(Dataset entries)
------------

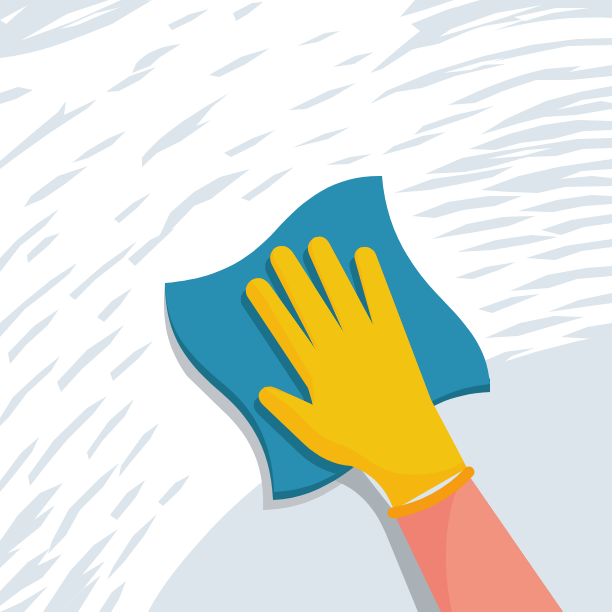
<!DOCTYPE html>
<html lang="en">
<head>
<meta charset="utf-8">
<title>Gloved hand wiping a surface</title>
<style>
:root {
  --surface: #dbe5eb;
  --clean: #ffffff;
  --cloth: #288fb2;
  --cloth-edge: #1b7189;
  --glove: #f2c311;
  --glove-shade: #f5b60f;
  --cuff: #f59c10;
  --skin: #ef8272;
  --skin-light: #f1937e;
  --cloth-shadow: #c0c3c7;
  --arm-shadow: #a9b1b6;
}
html, body { margin: 0; overflow: hidden; }
svg { display: block; width: 612px; height: 612px; }
.surface { fill: var(--surface); }
.clean { fill: var(--clean); }
.cloth { fill: var(--cloth); }
.cloth-edge { fill: var(--cloth-edge); }
.cloth-shadow { fill: var(--cloth-shadow); }
.arm-shadow { fill: var(--arm-shadow); }
.glove { fill: var(--glove); }
.glove-shade { fill: var(--glove-shade); }
.cuff { fill: none; stroke: var(--cuff); stroke-width: 11; stroke-linecap: round; }
.skin { fill: var(--skin); }
.skin-light { fill: var(--skin-light); }
</style>
</head>
<body>
<svg viewBox="0 0 612 612" role="img" aria-label="A hand in a yellow rubber glove wipes a surface with a blue cloth">
  <defs>
    <path id="cloth-shape" d="M165 283C215 279 247 262 276 230C305 198 335 175 382 176C386 226 407 262 437 294C470 328 487 348 490 384C450 388 425 403 396 427C357 460 326 490 274 492C273 443 255 409 221 382C182 349 166 326 165 283Z"/>
    <path id="cloth-base" d="M165 283L200 283L440 340L490 379V392C450 394 425 408 399 429C360 462 326 498 273 500C271 450 251 417 217 389C180 357 165 328 165 283Z"/>
    <path id="glove-shape" d="M247 296C241 282 259 271 269 284L316 350L272 265C264 249 284 238 293 253L344 333L309 254C303 239 322 230 329 243L373 325L355 260C351 246 371 242 376 255L431 400L467 468L394 510C385 486 371 473 351 466C334 465 318 457 304 444L263 405C252 394 264 382 276 388L313 405L308 388Z"/>
    <clipPath id="glove-clip"><use href="#glove-shape"/></clipPath>
    <clipPath id="cloth-clip"><use href="#cloth-shape"/></clipPath>
  </defs>

  <rect class="surface" width="612" height="612"/>

  <g id="wiped-area" class="clean">
    <path d="M0 54C42 49 73 32 110 18L60 29L96 13L151 0H415L400 17L424 10L454 0H520L445 30L408 51L520 14L570 0L612 6V334C560 344 494 361 434 390C344 421 270 466 211 529C184 558 162 585 148 612H78L101 575L83 589L62 612H24L48 586L20 603L0 612V568L21 548L0 556Z"/>
    <path d="M0 20L28 5L6 24ZM20 41L67 14L109 0H121L74 21Z"/>
  </g>

  <g id="streaks-top-left" class="surface">
    <path d="M0 54C46 42 78 23 126 5L152 0L112 24C74 39 42 53 0 58Z"/>
    <path d="M0 93L18 87L33 90L16 99L0 104Z"/>
    <path d="M136 64C145 53 160 46 181 44L160 57L150 66L132 73Z"/>
    <path d="M113 87L130 76L156 67L140 80L119 91L106 92Z"/>
    <path d="M0 161L28 137L58 112L66 101L64 115L97 99L88 108L51 132L20 154L0 169Z"/>
    <path d="M142 158C157 138 185 118 229 93L212 107L196 126L211 120L181 141L157 153L142 167Z"/>
    <path d="M87 151L109 138L126 131L112 145L88 158L72 163Z"/>
    <path d="M31 196L58 176L88 166L65 184L43 199L24 207Z"/>
    <path d="M209 75L241 57L270 48L246 64L219 77Z"/>
    <path d="M233 13L252 3L263 2L248 14L236 21Z"/>
    <path d="M168 25L190 14L209 9L193 20L172 30Z"/>
    <path d="M297 46L325 33L340 31L318 42Z"/>
    <path d="M224 153L253 138L275 130L255 145L231 157Z"/>
    <path d="M170 213L194 192L220 177L250 169L229 185L211 199L194 206L170 231L159 237Z"/>
    <path d="M241 198L274 175L294 167L268 188L249 201Z"/>
    <path d="M114 219L133 203L151 193L137 208L119 223Z"/>
  </g>

  <g id="streaks-left" class="surface">
    <path d="M0 258L17 240L38 223L59 209L45 226L20 246L0 272Z"/>
    <path d="M27 255L45 238L60 233L48 246L28 263Z"/>
    <path d="M0 323L24 302L51 280L77 263L69 274L47 292L25 309L0 337Z"/>
    <path d="M69 295L102 266L137 241L123 258L96 279L75 300Z"/>
    <path d="M128 259L150 240L175 228L158 244L135 266Z"/>
    <path d="M8 353L34 326L59 309L48 325L26 345L10 364Z"/>
    <path d="M97 317L112 301L132 288L121 304L104 322Z"/>
    <path d="M0 418L13 397L38 374L60 356L51 371L27 393L9 417L0 426Z"/>
    <path d="M57 382L87 350L124 325L110 344L82 369L61 392Z"/>
    <path d="M110 373L134 352L153 341L139 358L113 381Z"/>
    <path d="M0 481L21 453L39 437L32 452L14 475L0 492Z"/>
    <path d="M28 476L54 440L87 408L107 396L93 414L67 440L47 464L30 486Z"/>
    <path d="M87 452L109 421L134 399L125 416L103 440L89 460Z"/>
    <path d="M121 466L143 435L159 423L150 439L130 463L119 477Z"/>
    <path d="M0 541L18 515L40 493L63 483L48 502L34 520L55 505L41 526L20 543L0 559Z"/>
    <path d="M52 541L69 509L100 478L119 463L103 487L80 510L66 535L48 554Z"/>
    <path d="M110 515L127 493L145 480L136 497L117 520Z"/>
    <path d="M0 591L28 562L50 548L37 566L62 554L42 578L21 590L0 606Z"/>
    <path d="M49 603L70 571L94 545L118 529L101 552L82 575L105 561L83 589L62 612H43Z"/>
    <path d="M113 567L133 536L157 514L144 536L124 562L107 580Z"/>
    <path d="M99 612L112 592L126 581L119 599L111 612Z"/>
    <path d="M158 502L175 483L190 475L180 490L163 506Z"/>
  </g>

  <g id="streaks-right" class="surface">
    <path d="M399 48L420 31L411 24L446 10L480 0H612V18C574 16 534 20 493 31L527 19L478 27L438 44L413 49L382 69L370 73Z"/>
    <path class="clean" d="M451 29L496 13L542 5L503 18L473 27L439 37ZM514 17L556 8L589 8L552 13L525 21Z"/>
    <path d="M386 91L432 72L484 56L531 45L577 39L612 38V45L568 46L524 55L479 65L506 64L455 76L422 88L396 92L370 104Z"/>
    <path class="clean" d="M443 73L481 62L504 58L470 70Z"/>
    <path d="M448 105C478 91 506 78 545 69L581 66L569 72L612 65V76L570 80L536 80L503 91L475 103Z"/>
    <path d="M423 126L455 115L494 106L472 116L439 127L414 135Z"/>
    <path d="M506 119L546 101L580 92L612 86V96L582 100L556 110L601 101L612 103V109L576 115L544 117L520 123L480 135Z"/>
    <path d="M394 146L422 136L446 132L419 145L382 155Z"/>
    <path d="M469 149L509 134L543 125L577 120L612 121V130L584 131L553 139L520 143L495 150Z"/>
    <path d="M425 174L462 158L501 151L540 145L577 139L612 138V148L583 149L556 156L527 157L491 167L464 172Z"/>
    <path class="clean" d="M487 159L526 150L552 148L522 156Z"/>
    <path d="M394 193L432 179L475 173L514 166L493 177L460 184L429 190Z"/>
    <path d="M481 190L519 176L558 167L612 159V169L582 171L560 179L592 176L612 178V186L565 187L538 193L511 192Z"/>
    <path d="M412 216L448 202L488 196L522 196L495 206L463 210L435 218Z"/>
    <path d="M518 211L557 200L591 195L612 196V204L584 206L553 212Z"/>
    <path d="M432 239L467 224L503 217L535 216L509 226L476 232Z"/>
    <path d="M541 230L571 220L612 214V223L584 227L561 235Z"/>
    <path d="M457 252L496 240L531 235L558 237L528 244L492 250Z"/>
    <path d="M526 258L565 246L612 239V247L582 251L555 260Z"/>
    <path d="M455 278L486 267L516 262L499 270L473 279Z"/>
    <path d="M510 291L547 275L586 268L612 266V276L577 279L549 288Z"/>
    <path d="M478 309L512 297L540 294L515 304L492 313Z"/>
    <path d="M548 312L579 300L612 293V303L583 307Z"/>
    <path d="M485 338L520 323L554 316L584 317L552 326L518 336Z"/>
    <path d="M484 361L505 352L535 348L512 356L498 367L480 372Z"/>
    <path d="M561 337L587 327L612 323V340Z"/>
    <path d="M289 110L328 91L356 83L331 98L306 109Z"/>
    <path d="M333 67L355 56L374 52L354 64Z"/>
    <path d="M292 148L324 134L350 127L328 139Z"/>
    <path d="M326 165L350 157L372 154L349 164Z"/>
  </g>

  <g id="shadows">
    <path class="cloth-shadow" d="M165 283C161 326 169 350 187 376L222 410C249 435 265 463 263 510C307 509 333 491 360 470L330 450L200 330Z"/>
    <path class="arm-shadow" d="M331 479L356 463L393 510L442 612H418L386 534C376 510 360 489 331 479Z"/>
  </g>

  <g id="cloth">
    <use href="#cloth-base" class="cloth-edge"/>
    <use href="#cloth-shape" class="cloth"/>
    <g clip-path="url(#cloth-clip)">
      <use href="#glove-shape" class="cloth-edge" x="-5" y="9"/>
    </g>
  </g>

  <g id="arm">
    <path class="skin" d="M396 518L469 476L563 612H441Z"/>
    <path class="skin-light" d="M469 476L563 612H452C444 578 443 533 454 497C457 489 461 482 469 476Z"/>
  </g>

  <g id="glove">
    <use href="#glove-shape" class="glove-shade"/>
    <g clip-path="url(#glove-clip)">
      <path class="glove" d="M249 278L260 270L320 352L281 271C275 261 269 253 276 241L300 246L347 334L316 262C312 251 309 244 316 232L335 240L374 326L360 267C356 257 355 250 362 244L382 252L440 400L466 460C447 474 415 479 389 471C372 466 362 453 344 446C318 438 306 422 292 408L261 386L315 402L312 378L266 300C259 290 254 284 249 278Z"/>
    </g>
    <path class="cuff" d="M393 513C421 508 449 494 469 472"/>
  </g>
</svg>
</body>
</html>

------------

Your objective: Exactly how many lines of the data include the word "skin"? Reply with that number only.

Solution: 6